"Magically," my cholesterol fell more than 50 points. The way my naturopathic doctor explains it is that the thyroid helps regulate metabolism, which is your body's furnace, and if it's not burning hot enough, then it won't burn up all the coal, leaving the cholesterol unburned and sticking to your arteries.

I just hope I can reverse the plaque that's prolly in my arteries from having eight years of high cholesterol.

Get a blood test! Get a new doctor! Cross that border if you have to ... good luck!

Shatteredshards
05-22-2007, 12:08 PM
If I miss longer (had to once due to insurance/doctor snafu) I immediately inflate beyond a size that will comfortably fit in my clothes.

Do you have a Sams Club near you? You don't have to be a member to use their pharmacies, and they often have lower rates on medications. I actually get my Levoxyl from them, don't use insurance and pay in cash, and it's only about $33 for 3 months worth. Look into cash payments if you haven't, because sometimes it is cheaper than using insurance, and not having insurance mucking in your meds can help prevent mishaps like that. I also don't have to worry about refill time limits and can get my meds enough in advance that even if something happens (once they were out of my dose for about a week before they could refill my Rx) I still won't miss doses.

Susan, I wish you luck in getting this solved. I was diagnosed at 3.48 two years ago, so the fact that you were told 3.4 is fine is really wonky.

catherinetnc
05-23-2007, 07:34 AM
Hi ladies-
Similar problems here - I take 75 mcg of Synthroid - latest TSH was 2.4 - doctor says everything good - not interested in T3 or Armour.

Been biking madly for three months - expending anywhere from 400 to 700 calories 4 or 5 times a week, managing food on myfooddiary.com. Gained 7 pounds in that time (and, my clothes are tighter, it can't all be muscle!)

Went to have my RMR tested today - it is 1110. So, they told me I could reach my weight goal of 140 in OCtober of 2009. .2 pounds a week (I am at 160). Thinking my meds are not adequate given my RMR is sooooo low.

A normal RMR for my age and weight is ~1356.

I can't imagine what my RMR would have been if I had tested it 3 months ago when I was sedentary and only walking 4 times a week.

I made an appt. with an integretive doctor in another town who uses t3 supplementation in hypothyroid people. I love my current doctor and hope to keep her for other stuff- just not thyroid -

SO DEPRESSING!!!!!

Susan Campbell
05-23-2007, 08:49 AM
Hi girls,
thanks for the support. If I can't get into the Endo through the back door I will have to go back the Dr. There are no other Dr. taking new patients within an hour of London.

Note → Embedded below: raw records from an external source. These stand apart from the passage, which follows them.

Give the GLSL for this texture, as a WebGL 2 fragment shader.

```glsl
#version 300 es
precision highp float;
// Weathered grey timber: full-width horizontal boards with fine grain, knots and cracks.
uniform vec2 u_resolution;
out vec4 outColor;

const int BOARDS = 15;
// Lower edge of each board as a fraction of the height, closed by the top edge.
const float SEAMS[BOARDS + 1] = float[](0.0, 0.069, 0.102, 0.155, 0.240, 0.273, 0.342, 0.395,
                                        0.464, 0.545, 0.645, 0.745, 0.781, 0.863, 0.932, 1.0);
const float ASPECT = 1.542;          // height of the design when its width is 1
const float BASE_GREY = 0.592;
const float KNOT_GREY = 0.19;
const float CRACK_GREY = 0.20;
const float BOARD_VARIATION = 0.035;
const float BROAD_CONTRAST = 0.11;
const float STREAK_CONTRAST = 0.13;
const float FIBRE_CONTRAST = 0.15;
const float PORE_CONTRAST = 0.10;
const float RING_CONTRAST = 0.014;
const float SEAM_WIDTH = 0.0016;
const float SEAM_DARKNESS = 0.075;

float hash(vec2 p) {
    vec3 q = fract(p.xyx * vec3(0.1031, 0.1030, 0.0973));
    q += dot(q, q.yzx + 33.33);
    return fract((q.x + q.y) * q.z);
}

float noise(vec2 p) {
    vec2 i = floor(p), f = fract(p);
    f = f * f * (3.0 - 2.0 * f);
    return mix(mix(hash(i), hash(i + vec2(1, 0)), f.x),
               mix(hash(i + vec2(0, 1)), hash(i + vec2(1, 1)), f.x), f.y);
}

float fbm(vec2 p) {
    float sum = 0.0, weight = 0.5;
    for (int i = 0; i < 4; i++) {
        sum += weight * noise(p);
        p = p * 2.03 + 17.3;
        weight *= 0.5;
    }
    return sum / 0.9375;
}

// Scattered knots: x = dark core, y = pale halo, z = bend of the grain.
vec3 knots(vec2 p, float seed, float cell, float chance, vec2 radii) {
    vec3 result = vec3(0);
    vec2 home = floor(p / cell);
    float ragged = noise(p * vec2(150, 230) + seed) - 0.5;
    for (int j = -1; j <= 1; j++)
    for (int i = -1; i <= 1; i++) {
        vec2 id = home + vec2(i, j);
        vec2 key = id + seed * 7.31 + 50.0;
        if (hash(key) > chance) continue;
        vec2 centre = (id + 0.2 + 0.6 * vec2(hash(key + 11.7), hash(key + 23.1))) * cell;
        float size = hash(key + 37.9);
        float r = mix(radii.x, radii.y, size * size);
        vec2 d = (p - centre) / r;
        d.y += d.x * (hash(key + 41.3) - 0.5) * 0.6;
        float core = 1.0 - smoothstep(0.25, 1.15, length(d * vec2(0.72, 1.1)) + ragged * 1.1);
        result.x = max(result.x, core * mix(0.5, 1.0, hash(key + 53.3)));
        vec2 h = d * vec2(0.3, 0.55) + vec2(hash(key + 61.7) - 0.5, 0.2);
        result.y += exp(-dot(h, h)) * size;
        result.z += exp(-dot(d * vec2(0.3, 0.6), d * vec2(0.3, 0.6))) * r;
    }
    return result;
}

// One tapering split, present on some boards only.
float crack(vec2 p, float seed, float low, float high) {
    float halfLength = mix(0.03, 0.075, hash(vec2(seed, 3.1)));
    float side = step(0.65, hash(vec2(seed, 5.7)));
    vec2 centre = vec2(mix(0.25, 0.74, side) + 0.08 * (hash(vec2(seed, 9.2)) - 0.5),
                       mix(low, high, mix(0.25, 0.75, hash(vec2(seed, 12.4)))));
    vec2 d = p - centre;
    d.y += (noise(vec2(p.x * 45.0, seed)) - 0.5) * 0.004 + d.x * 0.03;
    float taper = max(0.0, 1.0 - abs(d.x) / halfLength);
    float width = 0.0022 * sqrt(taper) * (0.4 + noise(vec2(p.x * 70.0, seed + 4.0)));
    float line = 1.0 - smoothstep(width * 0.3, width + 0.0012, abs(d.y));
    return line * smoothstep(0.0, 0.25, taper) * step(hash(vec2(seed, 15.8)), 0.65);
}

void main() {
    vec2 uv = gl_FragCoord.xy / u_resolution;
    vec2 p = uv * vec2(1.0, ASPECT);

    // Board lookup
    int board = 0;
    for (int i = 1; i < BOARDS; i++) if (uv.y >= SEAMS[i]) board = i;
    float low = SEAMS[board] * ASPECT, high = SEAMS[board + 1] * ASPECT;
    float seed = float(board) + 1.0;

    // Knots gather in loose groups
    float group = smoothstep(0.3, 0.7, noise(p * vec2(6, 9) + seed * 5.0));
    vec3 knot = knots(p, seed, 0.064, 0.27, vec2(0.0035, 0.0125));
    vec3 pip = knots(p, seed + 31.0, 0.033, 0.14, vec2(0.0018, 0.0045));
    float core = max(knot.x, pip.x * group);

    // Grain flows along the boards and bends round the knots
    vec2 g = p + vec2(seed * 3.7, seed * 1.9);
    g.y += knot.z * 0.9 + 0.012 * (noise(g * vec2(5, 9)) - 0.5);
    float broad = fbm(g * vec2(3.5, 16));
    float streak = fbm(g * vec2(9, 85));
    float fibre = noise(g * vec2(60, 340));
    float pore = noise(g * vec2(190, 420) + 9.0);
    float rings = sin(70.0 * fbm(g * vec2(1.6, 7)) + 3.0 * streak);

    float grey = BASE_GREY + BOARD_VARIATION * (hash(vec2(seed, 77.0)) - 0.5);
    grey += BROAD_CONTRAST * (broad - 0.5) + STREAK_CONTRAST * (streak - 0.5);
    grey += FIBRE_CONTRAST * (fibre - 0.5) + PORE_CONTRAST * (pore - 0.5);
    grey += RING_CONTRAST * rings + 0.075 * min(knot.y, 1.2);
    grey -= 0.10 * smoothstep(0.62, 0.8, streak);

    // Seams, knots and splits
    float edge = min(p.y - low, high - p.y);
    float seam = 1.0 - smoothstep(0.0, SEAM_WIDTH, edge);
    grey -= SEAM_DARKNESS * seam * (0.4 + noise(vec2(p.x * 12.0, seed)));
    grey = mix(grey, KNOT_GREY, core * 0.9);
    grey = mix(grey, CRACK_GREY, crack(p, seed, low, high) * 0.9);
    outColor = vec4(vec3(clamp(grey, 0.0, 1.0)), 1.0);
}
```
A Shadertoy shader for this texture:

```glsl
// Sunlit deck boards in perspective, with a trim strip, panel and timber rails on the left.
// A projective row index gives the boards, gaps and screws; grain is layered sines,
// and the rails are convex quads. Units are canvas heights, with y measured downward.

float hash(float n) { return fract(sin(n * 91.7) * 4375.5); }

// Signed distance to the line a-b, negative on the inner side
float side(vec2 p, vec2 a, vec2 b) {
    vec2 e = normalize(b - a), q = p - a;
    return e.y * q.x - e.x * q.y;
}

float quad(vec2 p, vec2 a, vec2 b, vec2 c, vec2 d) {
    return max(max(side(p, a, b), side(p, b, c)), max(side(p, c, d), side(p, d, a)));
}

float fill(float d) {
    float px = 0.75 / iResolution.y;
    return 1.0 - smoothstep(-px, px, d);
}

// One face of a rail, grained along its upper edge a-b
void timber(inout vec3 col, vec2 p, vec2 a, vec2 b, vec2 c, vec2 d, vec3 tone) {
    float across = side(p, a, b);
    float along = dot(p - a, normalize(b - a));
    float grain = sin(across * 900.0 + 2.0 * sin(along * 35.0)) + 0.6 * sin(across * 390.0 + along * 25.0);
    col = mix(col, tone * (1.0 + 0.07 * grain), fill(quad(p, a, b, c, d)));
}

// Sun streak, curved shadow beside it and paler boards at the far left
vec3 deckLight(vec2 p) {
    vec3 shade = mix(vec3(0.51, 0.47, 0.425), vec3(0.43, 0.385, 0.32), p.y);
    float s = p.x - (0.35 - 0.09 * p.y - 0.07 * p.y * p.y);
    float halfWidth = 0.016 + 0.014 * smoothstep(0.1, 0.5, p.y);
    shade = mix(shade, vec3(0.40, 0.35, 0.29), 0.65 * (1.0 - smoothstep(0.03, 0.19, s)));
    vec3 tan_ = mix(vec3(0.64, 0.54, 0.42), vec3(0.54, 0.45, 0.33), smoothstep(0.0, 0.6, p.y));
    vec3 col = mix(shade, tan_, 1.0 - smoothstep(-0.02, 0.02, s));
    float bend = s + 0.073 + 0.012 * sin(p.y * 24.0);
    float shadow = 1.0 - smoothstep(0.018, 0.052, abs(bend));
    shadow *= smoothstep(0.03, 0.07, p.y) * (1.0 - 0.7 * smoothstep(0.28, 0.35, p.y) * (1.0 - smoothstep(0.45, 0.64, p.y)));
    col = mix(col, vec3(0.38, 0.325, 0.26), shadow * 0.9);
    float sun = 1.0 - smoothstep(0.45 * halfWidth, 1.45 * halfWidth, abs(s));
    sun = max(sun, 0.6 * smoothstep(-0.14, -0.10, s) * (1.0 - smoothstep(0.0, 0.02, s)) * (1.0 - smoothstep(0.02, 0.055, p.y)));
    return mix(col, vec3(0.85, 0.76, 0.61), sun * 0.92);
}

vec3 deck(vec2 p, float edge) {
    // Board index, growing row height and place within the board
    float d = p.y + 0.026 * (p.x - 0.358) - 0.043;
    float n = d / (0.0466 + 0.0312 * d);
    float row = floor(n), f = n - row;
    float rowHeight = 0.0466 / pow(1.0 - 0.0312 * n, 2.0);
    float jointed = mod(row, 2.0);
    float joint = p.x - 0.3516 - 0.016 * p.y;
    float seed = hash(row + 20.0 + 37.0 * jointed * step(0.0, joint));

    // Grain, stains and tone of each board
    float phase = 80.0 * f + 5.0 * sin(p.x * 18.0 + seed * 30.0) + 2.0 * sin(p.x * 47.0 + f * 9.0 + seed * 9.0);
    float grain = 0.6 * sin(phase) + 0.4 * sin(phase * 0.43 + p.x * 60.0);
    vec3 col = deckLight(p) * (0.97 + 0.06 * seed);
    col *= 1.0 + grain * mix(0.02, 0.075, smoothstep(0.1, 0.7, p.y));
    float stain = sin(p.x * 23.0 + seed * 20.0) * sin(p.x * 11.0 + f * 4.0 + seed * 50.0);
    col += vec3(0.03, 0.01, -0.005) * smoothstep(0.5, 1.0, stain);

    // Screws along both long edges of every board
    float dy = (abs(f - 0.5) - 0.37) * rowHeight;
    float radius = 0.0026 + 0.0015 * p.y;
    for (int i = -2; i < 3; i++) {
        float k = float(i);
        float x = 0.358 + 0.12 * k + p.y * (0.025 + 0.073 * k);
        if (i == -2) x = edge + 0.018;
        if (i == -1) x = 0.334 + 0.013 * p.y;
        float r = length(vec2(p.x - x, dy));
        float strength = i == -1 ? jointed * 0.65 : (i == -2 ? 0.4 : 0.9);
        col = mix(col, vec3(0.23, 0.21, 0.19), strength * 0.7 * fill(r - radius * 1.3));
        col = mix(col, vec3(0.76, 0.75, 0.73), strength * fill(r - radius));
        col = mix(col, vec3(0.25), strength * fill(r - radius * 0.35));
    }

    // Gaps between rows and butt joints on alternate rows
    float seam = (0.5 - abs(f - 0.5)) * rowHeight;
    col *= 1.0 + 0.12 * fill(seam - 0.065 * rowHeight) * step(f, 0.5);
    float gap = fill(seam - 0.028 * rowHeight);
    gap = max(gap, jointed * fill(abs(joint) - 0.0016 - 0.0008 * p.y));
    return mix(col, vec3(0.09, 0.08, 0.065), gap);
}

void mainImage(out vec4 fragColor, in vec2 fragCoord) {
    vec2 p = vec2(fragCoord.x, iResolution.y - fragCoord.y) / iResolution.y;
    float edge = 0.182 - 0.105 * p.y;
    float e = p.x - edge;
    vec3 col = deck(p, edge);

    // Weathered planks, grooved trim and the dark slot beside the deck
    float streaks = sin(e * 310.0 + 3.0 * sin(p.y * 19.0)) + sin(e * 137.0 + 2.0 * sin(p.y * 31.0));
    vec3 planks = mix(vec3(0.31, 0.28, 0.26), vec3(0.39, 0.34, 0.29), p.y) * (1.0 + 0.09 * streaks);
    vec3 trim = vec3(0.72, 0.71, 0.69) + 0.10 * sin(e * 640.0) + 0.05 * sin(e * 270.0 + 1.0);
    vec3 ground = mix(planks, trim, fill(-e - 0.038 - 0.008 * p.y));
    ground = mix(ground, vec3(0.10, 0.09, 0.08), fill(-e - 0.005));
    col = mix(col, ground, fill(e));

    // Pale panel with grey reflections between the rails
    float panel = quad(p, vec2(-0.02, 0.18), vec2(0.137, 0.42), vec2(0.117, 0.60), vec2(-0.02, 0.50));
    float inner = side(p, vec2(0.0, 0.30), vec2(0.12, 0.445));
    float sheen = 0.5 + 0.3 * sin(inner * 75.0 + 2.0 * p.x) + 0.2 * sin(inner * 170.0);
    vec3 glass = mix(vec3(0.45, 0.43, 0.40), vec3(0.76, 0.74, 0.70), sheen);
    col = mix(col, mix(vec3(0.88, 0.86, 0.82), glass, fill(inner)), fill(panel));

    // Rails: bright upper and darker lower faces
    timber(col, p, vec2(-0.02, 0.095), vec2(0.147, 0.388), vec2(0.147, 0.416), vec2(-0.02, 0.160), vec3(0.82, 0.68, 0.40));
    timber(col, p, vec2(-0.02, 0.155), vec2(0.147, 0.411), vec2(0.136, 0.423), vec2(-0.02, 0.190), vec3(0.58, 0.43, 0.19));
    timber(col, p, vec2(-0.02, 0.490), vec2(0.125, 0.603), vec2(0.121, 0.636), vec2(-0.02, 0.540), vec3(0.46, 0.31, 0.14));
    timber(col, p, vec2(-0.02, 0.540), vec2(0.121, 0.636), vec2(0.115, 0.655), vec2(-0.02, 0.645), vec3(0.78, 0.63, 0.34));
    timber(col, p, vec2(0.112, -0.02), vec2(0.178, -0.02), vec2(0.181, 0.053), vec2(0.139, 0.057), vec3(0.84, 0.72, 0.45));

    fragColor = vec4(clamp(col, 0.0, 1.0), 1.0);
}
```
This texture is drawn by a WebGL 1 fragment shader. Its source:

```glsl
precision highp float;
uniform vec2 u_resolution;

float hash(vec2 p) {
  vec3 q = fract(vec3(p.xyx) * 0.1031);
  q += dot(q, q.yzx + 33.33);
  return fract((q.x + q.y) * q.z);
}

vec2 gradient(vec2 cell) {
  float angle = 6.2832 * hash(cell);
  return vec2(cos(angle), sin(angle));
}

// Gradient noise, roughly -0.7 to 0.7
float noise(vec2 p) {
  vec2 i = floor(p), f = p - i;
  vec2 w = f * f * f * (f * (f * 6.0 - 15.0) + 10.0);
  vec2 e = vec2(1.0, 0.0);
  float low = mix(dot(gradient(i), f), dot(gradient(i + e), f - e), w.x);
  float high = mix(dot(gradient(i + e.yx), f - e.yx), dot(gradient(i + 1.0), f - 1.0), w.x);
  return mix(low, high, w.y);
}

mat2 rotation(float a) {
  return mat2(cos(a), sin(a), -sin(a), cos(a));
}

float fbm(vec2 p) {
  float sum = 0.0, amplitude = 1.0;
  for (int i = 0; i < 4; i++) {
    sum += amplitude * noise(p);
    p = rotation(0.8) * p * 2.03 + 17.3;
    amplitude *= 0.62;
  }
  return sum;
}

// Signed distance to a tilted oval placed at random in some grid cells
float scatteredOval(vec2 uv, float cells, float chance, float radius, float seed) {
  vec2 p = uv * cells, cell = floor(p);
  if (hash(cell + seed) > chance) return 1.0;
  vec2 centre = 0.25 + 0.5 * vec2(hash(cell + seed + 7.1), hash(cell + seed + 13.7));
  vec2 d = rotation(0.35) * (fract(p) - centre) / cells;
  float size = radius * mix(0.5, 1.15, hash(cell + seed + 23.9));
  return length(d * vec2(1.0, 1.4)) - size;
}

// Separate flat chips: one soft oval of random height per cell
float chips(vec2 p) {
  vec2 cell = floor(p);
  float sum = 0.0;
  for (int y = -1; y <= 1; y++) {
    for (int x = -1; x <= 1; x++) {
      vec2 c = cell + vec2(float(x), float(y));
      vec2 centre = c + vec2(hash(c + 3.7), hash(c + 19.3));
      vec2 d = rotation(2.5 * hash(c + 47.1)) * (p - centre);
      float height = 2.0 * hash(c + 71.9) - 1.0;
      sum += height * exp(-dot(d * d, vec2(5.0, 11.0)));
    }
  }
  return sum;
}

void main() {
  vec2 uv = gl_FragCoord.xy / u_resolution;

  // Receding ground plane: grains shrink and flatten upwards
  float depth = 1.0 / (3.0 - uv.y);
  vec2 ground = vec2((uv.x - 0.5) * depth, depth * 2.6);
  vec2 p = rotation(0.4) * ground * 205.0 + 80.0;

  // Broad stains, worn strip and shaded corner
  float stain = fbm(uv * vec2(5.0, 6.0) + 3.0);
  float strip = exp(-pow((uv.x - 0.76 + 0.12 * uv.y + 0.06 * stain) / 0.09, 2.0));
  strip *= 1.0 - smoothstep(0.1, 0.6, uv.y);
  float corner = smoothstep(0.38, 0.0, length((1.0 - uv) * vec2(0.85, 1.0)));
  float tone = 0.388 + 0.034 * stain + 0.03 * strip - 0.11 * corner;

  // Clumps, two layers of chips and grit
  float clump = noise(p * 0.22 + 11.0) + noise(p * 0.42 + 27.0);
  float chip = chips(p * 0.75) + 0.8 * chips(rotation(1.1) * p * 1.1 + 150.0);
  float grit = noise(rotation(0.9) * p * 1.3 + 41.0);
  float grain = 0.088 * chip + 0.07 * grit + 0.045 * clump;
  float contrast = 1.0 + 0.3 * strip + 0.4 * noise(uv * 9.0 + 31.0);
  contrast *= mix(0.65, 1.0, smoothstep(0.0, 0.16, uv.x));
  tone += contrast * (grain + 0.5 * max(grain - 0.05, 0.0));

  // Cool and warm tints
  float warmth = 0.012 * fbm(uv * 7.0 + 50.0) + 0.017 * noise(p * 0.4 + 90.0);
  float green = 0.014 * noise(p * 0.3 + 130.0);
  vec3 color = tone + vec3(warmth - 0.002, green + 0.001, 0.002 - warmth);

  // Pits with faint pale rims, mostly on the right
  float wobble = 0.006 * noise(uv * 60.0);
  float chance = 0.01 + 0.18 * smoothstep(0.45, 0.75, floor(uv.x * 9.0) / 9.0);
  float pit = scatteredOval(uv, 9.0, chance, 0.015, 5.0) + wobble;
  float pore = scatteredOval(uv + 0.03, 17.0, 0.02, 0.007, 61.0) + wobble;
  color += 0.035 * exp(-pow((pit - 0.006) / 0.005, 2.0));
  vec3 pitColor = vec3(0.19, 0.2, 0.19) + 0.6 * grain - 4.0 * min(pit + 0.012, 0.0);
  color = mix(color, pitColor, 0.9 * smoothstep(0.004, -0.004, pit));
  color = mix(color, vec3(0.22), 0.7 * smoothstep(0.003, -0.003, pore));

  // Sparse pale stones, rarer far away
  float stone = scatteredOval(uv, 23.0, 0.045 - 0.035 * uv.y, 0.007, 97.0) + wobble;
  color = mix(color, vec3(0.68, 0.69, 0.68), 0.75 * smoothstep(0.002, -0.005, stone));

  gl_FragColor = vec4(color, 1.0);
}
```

Your words of encouragement have pumped me up again.
I wasn't aware of the heart, but I've noticed a trend in the higher cholestoral,
I'm terribly fatigued, (he just said I'm not enemic, am I not getting enough sleep), memory issues, chipping nails, periods of depression (but I know I'm not a depressed person-too full of life when the energy lets me) low libido etc etc... I just have way to many symptons. I think I'll take my husband the next time. Maybe this jerk responds better to men and also to keep me from sitting on him to read the info.